-- Opening Marker --
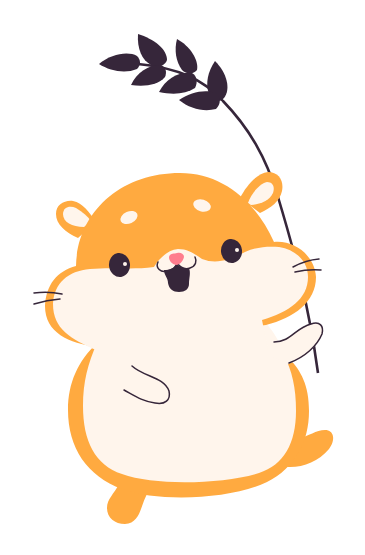
<!DOCTYPE html>
<html lang="en">
<head>
<meta charset="utf-8">
<title>Hamster with a grain stalk</title>
<style>
:root { --fur: #ffaa40; --cream: #fff5ec; --ink: #36263a; --pink: #ff7d8e; --paper: #fff; }
html, body { margin: 0; background: var(--paper); overflow: hidden; }
svg { display: block; width: 365px; height: 555px; }
.fur { fill: var(--fur); }
.cream { fill: var(--cream); }
.ink { fill: var(--ink); }
.pink { fill: var(--pink); }
.line { fill: none; stroke: var(--ink); stroke-width: 1.5; stroke-linecap: round; stroke-linejoin: round; }
.stem { stroke-width: 2.6; stroke-linecap: butt; }
</style>
</head>
<body>
<svg viewBox="0 0 365 555" role="img" aria-label="A happy orange hamster holding a stalk of grain">
  <g id="stalk">
    <path class="line stem" d="M138 64C178 68 203 79 223 101C249 128 266 157 278 197C293 247 308 300 318 373"/>
    <g class="ink">
      <path d="M99 64C111 54 128 51 137 56C141 60 141 65 137 69C125 74 110 71 99 64Z"/>
      <path d="M138 34C154 39 167 49 167 60C165 66 158 68 151 65C142 60 137 49 138 34Z"/>
      <path d="M131 85C137 71 151 64 161 65C166 67 167 72 165 77C158 85 145 87 131 85Z"/>
      <path d="M177 39C190 46 199 60 197 70C193 75 186 74 182 70C176 62 174 50 177 39Z"/>
      <path d="M159 92C166 78 180 71 192 73C197 76 198 82 195 88C186 94 173 95 159 92Z"/>
      <path d="M215 61C227 73 231 89 224 98C219 104 212 100 209 94C205 84 208 71 215 61Z"/>
      <path d="M179 100C191 92 205 89 216 93C221 98 221 104 216 109C204 112 190 109 179 100Z"/>
    </g>
  </g>
  <g id="feet" class="fur">
    <path d="M119 484C114 494 107 499 107 508C107 518 115 524 125 524C142 523 140 503 149 491Z"/>
    <path d="M298 439C309 436 316 430 325 430C334 430 336 440 329 449C318 462 302 468 287 467Z"/>
  </g>
  <g id="body">
    <path class="fur" d="M97 343C78 361 68 383 68 410C68 448 87 476 122 489C160 503 232 499 267 482C295 468 309 442 309 411C309 385 301 371 289 358L262 320Z"/>
    <path class="cream" d="M97 343C88 363 83 382 83 406C83 441 95 465 122 474C155 486 223 484 259 473C284 465 296 443 296 411C296 387 292 372 284 354C280 342 274 332 264 321Z"/>
  </g>
  <g id="ears">
    <path class="fur" d="M78 238C65 232 56 224 56 214C56 205 64 200 73 201C83 203 89 212 96 222Z"/>
    <path class="cream" d="M84 227C72 227 63 222 63 214C63 207 70 205 76 208C83 212 88 217 91 221Z"/>
    <path class="fur" d="M240 198C246 186 257 173 268 172C279 172 284 181 282 191C280 201 271 208 260 213Z"/>
    <path class="cream" d="M248 203C251 194 259 184 267 182C273 182 275 187 273 193C269 201 261 204 251 205Z"/>
  </g>
  <g id="head">
    <path class="fur" d="M76 266C77 213 120 173 180 173C223 173 256 202 274 242C296 240 315 257 316 277C316 302 294 318 266 325L97 347C69 343 45 333 45 306C46 285 57 271 76 266Z"/>
    <path class="cream" d="M53 304C54 283 68 271 90 269C114 267 132 270 154 267C159 259 167 250 178 249C189 249 196 255 202 259C217 265 232 259 245 252C256 247 268 246 279 247C297 250 308 262 308 277C308 299 289 312 262 320L268 350H96C71 339 53 329 53 304Z"/>
    <g id="brows" class="cream">
      <ellipse cx="129" cy="217.500" rx="9" ry="6" transform="rotate(-24 129 217.500)"/>
      <ellipse cx="202" cy="205.500" rx="9" ry="6" transform="rotate(16 202 205.500)"/>
    </g>
    <g id="eyes">
      <ellipse class="ink" cx="119.500" cy="265" rx="10.500" ry="12" transform="rotate(-8 119.500 265)"/>
      <circle class="cream" cx="125" cy="264" r="2"/>
      <ellipse class="ink" cx="231.500" cy="251" rx="10.500" ry="12" transform="rotate(-8 231.500 251)"/>
      <circle class="cream" cx="237" cy="250" r="2"/>
    </g>
    <g id="muzzle">
      <path class="ink" d="M164 270C170 270 174 268 177 264C180 267 184 269 189 268C191 273 189 278 189 284C189 289 185 292 179 292C173 292 169 289 168 283C168 278 164 275 164 270Z"/>
      <path class="line" d="M158 262C155 268 161 273 167 271C173 270 176 268 177 263C180 267 185 270 190 268C196 266 197 261 195 257"/>
      <path class="pink" d="M169 257C170 253 174 254 177 253C181 252 184 254 184 257C183 261 180 265 176 265C172 264 169 261 169 257Z"/>
    </g>
    <g id="whiskers" class="line">
      <path d="M34 293Q48 291 62 294M34 304Q47 300 60 299"/>
      <path d="M293 267Q306 260 319 259M295 272Q308 269 321 270"/>
    </g>
  </g>
  <g id="arms">
    <path class="cream" d="M272 342C290 341 295 328 311 324C320 321 324 326 322 334C317 346 305 359 288 364L272 357Z"/>
    <path class="line" d="M274 342C291 342 295 328 311 324C320 321 324 326 322 334C317 346 305 357 289 363"/>
    <path class="line" d="M132 366C144 377 164 377 169 391C171 400 165 405 155 403C142 401 135 396 124 390"/>
  </g>
</svg>
</body>
</html>
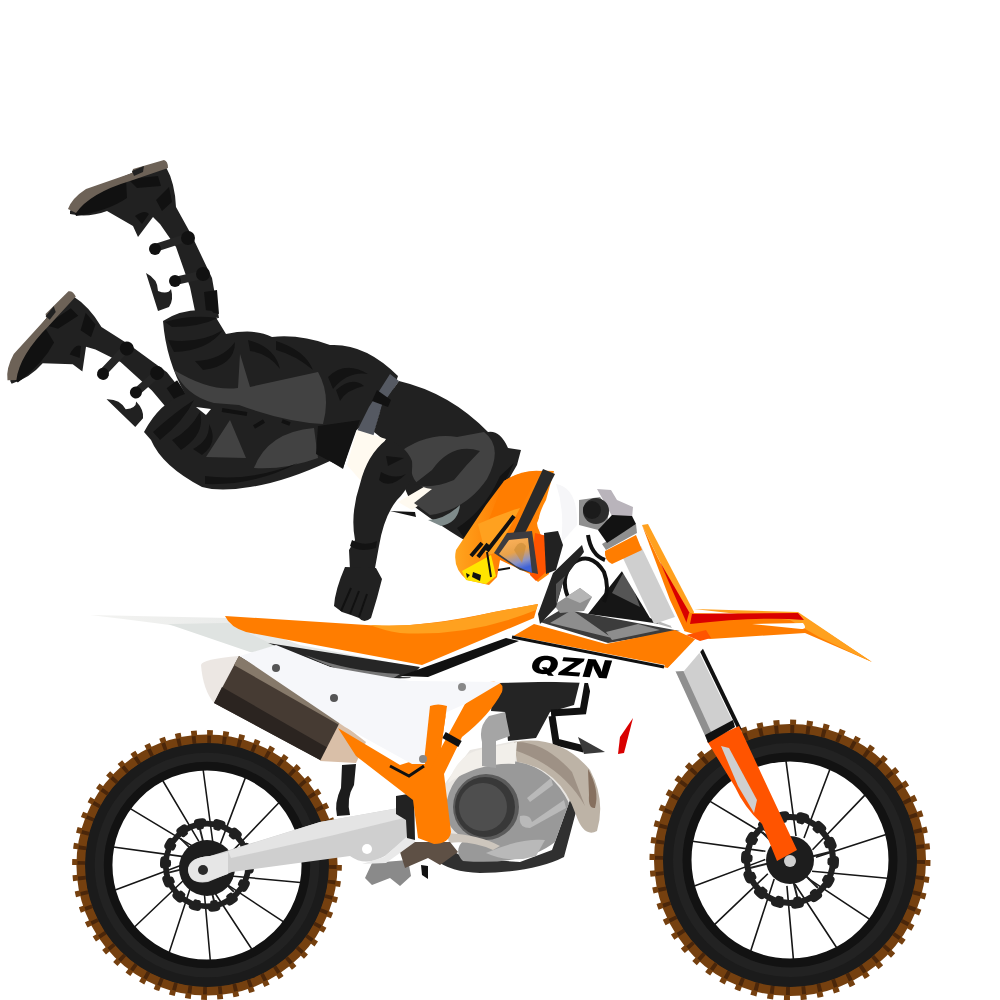
<!DOCTYPE html>
<html lang="en">
<head>
<meta charset="utf-8">
<title>Freestyle motocross rider</title>
<style>
:root{--paper:#fff;--ink:#111;--suit:#212121;--fold:#131313;--patch:#424242;--orange:#ff7d00;--amber:#ffa11f;--fire:#ff5400;--red:#d90000;--shell:#f6f7fa;--steel:#cfcfcf;--grey:#8f8f8f;--sole:#6d6257;--mud:#75400f;--cream:#fffaf0}
html,body{margin:0;background:var(--paper);overflow:hidden}
svg{display:block;width:1000px;height:1000px}
.ink{fill:var(--ink)}.suit{fill:var(--suit)}.fold{fill:var(--fold)}.patch{fill:var(--patch)}
.orange{fill:var(--orange)}.amber{fill:var(--amber)}.fire{fill:var(--fire)}.red{fill:var(--red)}
.shell{fill:var(--shell)}.steel{fill:var(--steel)}.grey{fill:var(--grey)}.sole{fill:var(--sole)}.cream{fill:var(--cream)}.white{fill:var(--paper)}
.line{fill:none;stroke:var(--ink)}
.mud{fill:none;stroke:var(--mud)}
.disc{fill:none;stroke:#202020}
.brand{font:italic 900 25px "Inter",sans-serif;fill:#000}
</style>
</head>
<body>
<svg viewBox="0 0 1000 1000" role="img" aria-label="Motocross rider stretched out in the air above an orange and white dirt bike">
<defs>
<linearGradient id="lens" x1="0" y1="0" x2="0.3" y2="1"><stop offset="0" stop-color="#ffb45e"/><stop offset=".5" stop-color="#e9a24a"/><stop offset=".8" stop-color="#8d94c4"/><stop offset="1" stop-color="#3f63d8"/></linearGradient>
<linearGradient id="helmet-shade" x1="0" y1="0" x2="1" y2="0"><stop offset="0" stop-color="#ffa51f"/><stop offset=".5" stop-color="#ff7a00"/><stop offset="1" stop-color="#ff8a0a"/></linearGradient>
<linearGradient id="tail-shade" x1="0" y1="0" x2="1" y2="0"><stop offset="0" stop-color="#f3f3f1"/><stop offset="1" stop-color="#dfe2e2"/></linearGradient>
<path id="spoke-pair" d="M6-24L-4-99M14-22L40-91" fill="none" stroke="#161616" stroke-width="1.6"/>
<g id="wheel">
<circle class="mud" r="137" stroke-width="7" stroke-dasharray="6 10.55"/>
<circle class="mud" r="131" stroke-width="10"/>
<circle r="131" fill="none" stroke="#4a260a" stroke-width="8" stroke-dasharray="4 11.83"/>
<circle r="113" fill="none" stroke="#222" stroke-width="27"/>
<circle r="122" fill="none" stroke="#1b1b1b" stroke-width="10"/>
<circle r="103" fill="none" stroke="#121212" stroke-width="9"/>
<use href="#spoke-pair"/><use href="#spoke-pair" transform="rotate(51.4)"/><use href="#spoke-pair" transform="rotate(102.9)"/><use href="#spoke-pair" transform="rotate(154.3)"/><use href="#spoke-pair" transform="rotate(205.7)"/><use href="#spoke-pair" transform="rotate(257.1)"/><use href="#spoke-pair" transform="rotate(308.6)"/>
<circle class="disc" r="43" stroke-width="6"/>
<circle class="disc" r="45" stroke-width="8" stroke-linecap="round" stroke-dasharray="5 15.2"/>
<circle class="disc" r="40" stroke-width="5" stroke-linecap="round" stroke-dasharray="3 14.95"/>
<path class="disc" d="M-40 8L-16 2M40-8L16-2M8 40L2 16M-8-40L-2-16M-28-28L-10-10M28 28L10 10" stroke-width="2"/>
<circle r="24" fill="#1d1d1d"/>
</g>
<g id="boot">
<path class="suit" d="M70 211L86 192L132 173L166 167Q175 183 176 207L192 236L212 278L219 318L196 316L190 287L176 247L160 224L153 217L138 237L133 226L107 211Q88 218 70 214Z"/>
<path class="ink" d="M74 210Q85 192 126 179L127 198Q108 211 76 216Z"/>
<path class="ink" d="M128 179L158 176L161 186L137 188ZM156 200L169 187L172 202L162 211ZM135 216Q145 209 149 214L142 224ZM204 292L217 290L219 314L206 311Z"/>
<path class="sole" d="M68 209Q72 198 86 189L132 173L133 169L164 160Q168 161 168 168L130 181Q90 193 76 213Z"/>
<path class="suit" d="M132 171L144 166L143 172L134 176Z"/>
<path d="M155 248L189 237M175 281L206 274" stroke="#262626" stroke-width="8"/>
<g class="ink"><circle cx="155" cy="249" r="6"/><circle cx="175" cy="281" r="6"/><circle cx="188" cy="238" r="7"/><circle cx="203" cy="274" r="7"/></g>
<path class="suit" d="M146 273Q158 279 158 291Q168 295 171 289Q174 300 169 307L158 311Z"/>
</g>
</defs>

<g id="wheels">
<use href="#wheel" transform="translate(207 865) scale(.96)"/>
<circle cx="207" cy="868" r="28" fill="#1d1d1d"/>
<use href="#wheel" transform="translate(790 860)"/>
</g>

<g id="exhaust">
<path fill="#1c1c1c" d="M342 765L356 764L354 785Q346 798 350 815L337 816Q334 803 341 788Z"/>
<path fill="#ece7e3" d="M201 665Q202 659 239 656L214 703Q203 690 201 665Z"/>
<path fill="#463b33" d="M239 656L344 718L322 761L214 703Z"/>
<path fill="#86796a" d="M239 656L344 718L341 726L234 665Z"/>
<path fill="#2b2420" d="M222 687L328 748L322 761L214 703Z"/>
<path fill="#d9bfa8" d="M340 722L366 742L356 763L320 761Z"/>
</g>

<g id="engine">
<path fill="#e9e6e2" d="M440 790L470 750L515 741L556 752L570 800L520 850L450 835Z"/>
<path fill="#242424" d="M494 683L580 681L574 705L550 712L536 738L508 741L505 712L491 711Z"/>
<path class="line" stroke-width="7" d="M551 713L583 711L588 683M552 716L556 742L584 749"/>
<path fill="#3a3a3a" d="M578 737L605 752L584 754Z"/>
<path fill="#303030" d="M442 845L465 858L520 862L552 850L570 800L577 808L564 857Q535 872 480 873Q450 872 436 860Z"/>
<path fill="#999" d="M447 800Q454 768 490 761Q545 755 569 803L555 842Q525 866 463 861Q452 850 466 838Q442 829 447 800Z"/>
<path fill="#b9b9b9" d="M527 798L551 778L553 785L530 802ZM520 816Q530 814 532 822L564 800L566 808L530 828Q518 828 520 816ZM486 853Q520 838 545 840L536 856Q510 864 486 853Z"/>
<circle cx="486" cy="807" r="33" fill="#5b5b5b"/><circle cx="485" cy="807" r="30" fill="#383838"/><circle cx="483" cy="807" r="24" fill="#4e4e4e"/>
<path fill="#bdb3a6" d="M514 742Q560 734 590 770Q606 800 597 831Q584 838 576 815Q560 768 517 762Z"/>
<path fill="#8b7c70" d="M517 742Q545 742 572 772L585 806Q562 766 514 750Z" opacity=".6"/>
<path fill="#86705f" d="M588 769Q600 790 595 808Q588 809 589 795Z"/>
<path fill="#f2efea" d="M448 783Q459 752 483 749L517 742L515 764Q480 762 448 783Z"/>
<path fill="#a5a5a5" d="M489 716Q478 727 482 742L482 766L496 768L496 741L510 736L505 712Z"/>
<path fill="#cdc6bd" d="M447 833Q480 835 500 846L493 850Q470 840 449 843Z"/>
</g>

<g id="swingarm">
<path fill="#8a8a8a" d="M365 878L372 863L408 860L411 876L400 886L390 878L372 885Z"/>
<path fill="#5e5045" d="M410 842L450 842L458 852L440 865L428 858L405 868L400 852Z"/>
<path class="ink" d="M421 865L428 866V879L422 875Z"/>
<path class="steel" d="M188 868Q190 857 210 856L320 822L410 806L414 832L385 856Q365 867 350 856L232 872L208 882Q188 885 188 868Z"/>
<path fill="#e4e4e4" d="M228 851L320 822L410 806L412 816L330 836L231 858Z"/>
<path fill="#e9e9e9" d="M362 864L384 857L413 831L415 842L386 863Z"/>
<path fill="#e6e6e6" d="M188 870Q190 857 210 856L228 852L228 874L208 881Q190 885 188 870Z"/>
<circle class="white" cx="367" cy="849" r="5"/><circle cx="203" cy="870" r="5" fill="#2a2a2a"/>
<path fill="#222" d="M396 796L414 793L415 840L407 838L406 820L396 814Z"/>
</g>

<g id="frame">
<path class="orange" d="M432 705L447 706L441 748L465 704L490 682Q505 680 502 692Q490 715 462 737L444 774L451 832Q449 844 434 844L418 838L413 800L356 756L338 728L400 765L422 758Z"/>
<path d="M444 735L460 744" stroke="#111" stroke-width="7"/>
<path class="line" stroke-width="3" d="M390 766L409 776L424 766"/>
</g>

<g id="bodywork">
<path fill="url(#tail-shade)" d="M90 615L228 618L300 645L420 668L400 679L300 652L220 632Q150 622 90 615Z"/>
<path fill="#dfe3e1" d="M168 624L228 623L280 648L330 664L250 652Z"/>
<path fill="#262626" d="M268 643L420 667L410 678Q370 680 330 667Z"/>
<path fill="#777" d="M305 655Q350 672 400 674L392 679Q350 678 305 655Z"/>
<path class="shell" d="M240 656L276 645L330 667L410 681L502 682L465 704L447 712L425 764L412 764L345 727Z"/>
<path class="orange" d="M430 706Q438 703 447 706L441 748L430 770L424 762Z"/>
<g fill="#555"><circle cx="276" cy="668" r="4"/><circle cx="334" cy="698" r="4"/><circle cx="462" cy="687" r="4" fill="#888"/><circle cx="423" cy="759" r="4" fill="#888"/></g>
<path class="orange" d="M225 616L382 626Q430 626 494 612L538 604L534 618L422 665L246 632Q230 627 225 616Z"/>
<path class="amber" d="M370 625Q430 628 494 612L538 604L536 610Q470 637 400 633Q382 630 370 625Z"/>
<path fill="#3c3c3c" d="M540 622L562 609L680 631L608 643Z"/>
<path fill="#8d8d8d" d="M550 623L572 610L612 638ZM606 632L638 624L660 630L612 640Z"/>
<path class="orange" d="M510 638L534 624L606 644L675 630L697 640L668 668Z"/>
<path class="white" d="M400 677L510 635L665 665L655 682L628 700L605 751L588 683Z"/>
<path class="ink" d="M400 676L506 638L519 641L428 677Z"/>
<path d="M512 637L664 667" stroke="#111" stroke-width="3"/>
<text class="brand" x="530" y="673" textLength="80" lengthAdjust="spacingAndGlyphs" transform="rotate(4 530 673)">QZN</text>
<path class="red" d="M620 737L633 718L624 753L618 754Z"/>
</g>

<g id="front-end">
<path fill="#161616" d="M588 614L626 566L674 626L640 621Z"/>
<path fill="#555" d="M612 593L626 568L640 607Z"/>
<path fill="#b5b5b5" d="M630 570L641 582L672 628L658 624Z"/>
<path class="line" stroke-width="4" d="M568 597Q560 578 572 564Q590 550 604 572Q610 588 604 602M588 535Q591 555 605 560"/>
<path class="white" d="M608 548L641 525L687 632L650 618Z"/>
<path class="steel" d="M622 556L641 546L675 617L654 624Z"/>
<path class="orange" d="M605 551L636 535L642 550L612 564Q604 560 605 551Z"/>
<path class="grey" d="M602 544L636 524L637 533L606 550Z"/>
<path class="amber" d="M642 525L648 524L694 612L690 623Z"/>
<path class="orange" d="M642 525L691 626L684 630L670 600Z"/>
<path class="red" d="M660 562L692 617L688 626Z"/>
<path class="steel" d="M675 670L697 648L733 722L708 738Z"/>
<path class="grey" d="M675 670L682 668L713 736L707 740Z"/>
<path d="M699 645L740 730" stroke="#111" stroke-width="4"/>
<path class="white" d="M664 672L700 634L707 644L684 671Z"/>
<path class="fire" d="M707 741L739 726L797 850L777 861L762 824Q744 807 735 787Z"/>
<path class="steel" d="M721 746L729 748L757 800L754 813L738 786Z"/>
<path class="ink" d="M705 735L733 720L735 727L708 743Z"/>
<circle class="steel" cx="790" cy="861" r="6"/>
<path class="orange" d="M689 613L801 615L872 662L805 633L710 639L684 631Z"/>
<path class="amber" d="M694 609L798 612L872 662Q845 650 819 637L790 620Z"/>
<path class="red" d="M692 614L798 613L804 620Q760 616 690 624Z"/>
<path class="white" d="M752 624L803 623Q808 629 801 629Z"/>
<path class="fire" d="M686 635L706 630L711 638L700 641Z"/>
</g>

<g id="handlebar">
<path fill="#b9b4bb" d="M597 489L611 490L617 500L633 507L632 518L612 516Z"/>
<path class="grey" d="M579 500L600 497L609 510L606 532L579 525Z"/>
<path fill="#121212" d="M598 530L612 515L632 516L636 524L607 543Z"/>
<circle cx="596" cy="511" r="13" fill="#2c2c2c"/><circle cx="592" cy="510" r="9" fill="#1b1b1b"/>
<path class="grey" d="M554 605L580 588L592 597L584 611L560 613Z"/>
<path fill="#b5b5b5" d="M566 597L580 588L592 597L580 603Z"/>
<path fill="#242424" d="M553 573L582 545L584 552L564 579L556 607L540 624L538 614Z"/>
<path fill="#555" d="M556 584L565 576L556 605Z"/>
</g>

<g id="rider">
<g id="legs">
<use href="#boot"/>
<use href="#boot" transform="translate(-152 229) rotate(-28.5)"/>
<path class="suit" d="M163 321Q185 307 212 311L226 334Q255 328 272 337Q300 334 330 345Q365 343 398 376L388 405L354 432L343 469L330 461Q285 482 250 487Q220 492 202 487Q162 466 151 440L144 432Q160 402 185 394Q166 360 163 321Z"/>
<path class="white" d="M196 407L211 409L206 415Z"/>
<path class="patch" d="M174 370Q210 392 238 388L240 354L250 387L318 372Q331 395 323 424Q285 422 239 405L214 403Q186 396 174 370ZM230 420L246 458L206 457ZM254 468Q268 432 314 428L318 458Q285 470 254 468Z"/>
<path class="fold" d="M165 322Q190 314 218 318Q200 327 172 327ZM168 340Q200 344 223 330Q208 351 174 352ZM195 361Q222 360 235 342Q235 366 203 370ZM248 340Q275 347 280 369Q268 353 250 351ZM276 341Q305 350 313 370Q295 355 276 350ZM328 377Q345 360 368 374Q348 371 333 389ZM336 390Q352 376 364 386Q346 390 340 401ZM318 426L360 420L343 468L316 454ZM153 432Q175 412 194 400Q184 421 160 440ZM172 440Q190 430 200 412Q206 434 181 450ZM193 449Q210 440 209 424Q219 443 202 455ZM205 476Q250 482 298 463Q254 486 205 484Z"/>
<path d="M222 410L247 414M254 427L264 421M282 421L290 424" stroke="#111" stroke-width="4"/>
</g>
<g id="torso">
<path fill="#555962" d="M390 374L399 381L382 406L373 437L357 431L369 407Z"/>
<path class="suit" d="M399 381Q450 393 488 432Q500 430 508 448L521 450L517 465L492 508L466 541Q452 533 430 518L412 505L384 440L374 432L382 405Z"/>
<path class="ink" d="M377 390L391 400L388 407L372 401Z"/>
<path class="cream" d="M357 430L386 439L362 482L347 465ZM398 502L429 484L439 491L412 510Z"/>
<path class="patch" d="M396 455Q425 432 457 437L484 432Q504 447 487 479Q466 510 430 515L414 503L432 489Q410 487 411 463Z"/>
<path class="suit" d="M432 470Q452 442 480 451Q466 465 454 480Q430 490 414 484Z"/>
<path fill="#7f8b8b" d="M428 520Q444 520 460 505Q458 523 441 526Z"/>
<path class="fold" d="M457 528Q485 510 500 476L514 463L492 508L466 541ZM390 511L415 512L416 517Z"/>
</g>
<g id="arm">
<path class="suit" d="M386 440Q405 444 412 461Q414 484 397 500Q384 516 379 546L375 568L350 570L349 550L355 540Q350 514 360 484Q367 455 386 440Z"/>
<path class="fold" d="M386 456L404 458L388 466ZM381 472Q395 480 406 474Q390 490 379 480ZM352 540Q365 547 377 541L376 548Q360 553 350 546Z"/>
<path class="suit" d="M345 567L376 568L382 579L377 598L371 618Q364 624 359 618L351 615L342 612L334 606Q335 590 345 567Z"/>
<path class="line" stroke-width="2" d="M351 588L341 611M359 591L350 614M367 594L359 617"/>
</g>
<g id="helmet">
<path class="white" d="M548 470Q580 480 578 522L561 550L548 582L536 560Z"/>
<path fill="#f6f6f8" d="M556 484Q578 488 577 525L561 543Q565 510 556 484Z"/>
<path fill="url(#helmet-shade)" d="M456 550L486 505L504 481Q522 469 554 471L546 500Q530 528 547 543L549 574L538 582L530 574L500 560L497 577L489 585L467 580Q452 568 456 550Z"/>
<path class="orange" d="M504 481Q522 469 542 471L520 508L486 527Z"/>
<path class="amber" d="M478 524Q500 514 520 508L497 552L486 556Z"/>
<path fill="#2a2a2a" d="M543 469L555 474L524 535L513 534Z"/>
<path class="white" d="M551 492Q557 514 549 532Q538 536 537 523Z"/>
<path class="fire" d="M535 533L547 536L546 572L536 581L530 575Z"/>
<path fill="#3c3c40" d="M494 553L507 533L532 531L538 574L520 570Z"/>
<path fill="url(#lens)" d="M499 554L509 540L528 538L532 573L516 566Z"/>
<path fill="#c88a35" d="M514 550Q520 538 526 546L522 563Z" opacity=".6"/>
<path fill="#222" d="M544 533L558 531L563 545L556 570L546 574Z"/>
<path fill="#ffe500" d="M462 571L491 555L496 576L486 584L466 580Z"/>
<path class="ink" d="M466 573L470 575L467 578ZM473 572L481 575L480 581L472 577Z"/>
<path class="line" stroke-width="4" d="M471 556L482 543M478 557L488 544M487 551L514 516"/>
<path class="line" stroke-width="2" d="M487 552L491 577M498 570L510 568"/>
</g>
</g>
</svg>
</body>
</html>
-- Closing Marker --
REQUIRED WORK
Give back, exactly as written, the stretch from the line with "533L547 536L546 572L536" through the line with "573L470 575L467 578ZM473", and no other lines from the records above.

SOLUTION
<path class="fire" d="M535 533L547 536L546 572L536 581L530 575Z"/>
<path fill="#3c3c40" d="M494 553L507 533L532 531L538 574L520 570Z"/>
<path fill="url(#lens)" d="M499 554L509 540L528 538L532 573L516 566Z"/>
<path fill="#c88a35" d="M514 550Q520 538 526 546L522 563Z" opacity=".6"/>
<path fill="#222" d="M544 533L558 531L563 545L556 570L546 574Z"/>
<path fill="#ffe500" d="M462 571L491 555L496 576L486 584L466 580Z"/>
<path class="ink" d="M466 573L470 575L467 578ZM473 572L481 575L480 581L472 577Z"/>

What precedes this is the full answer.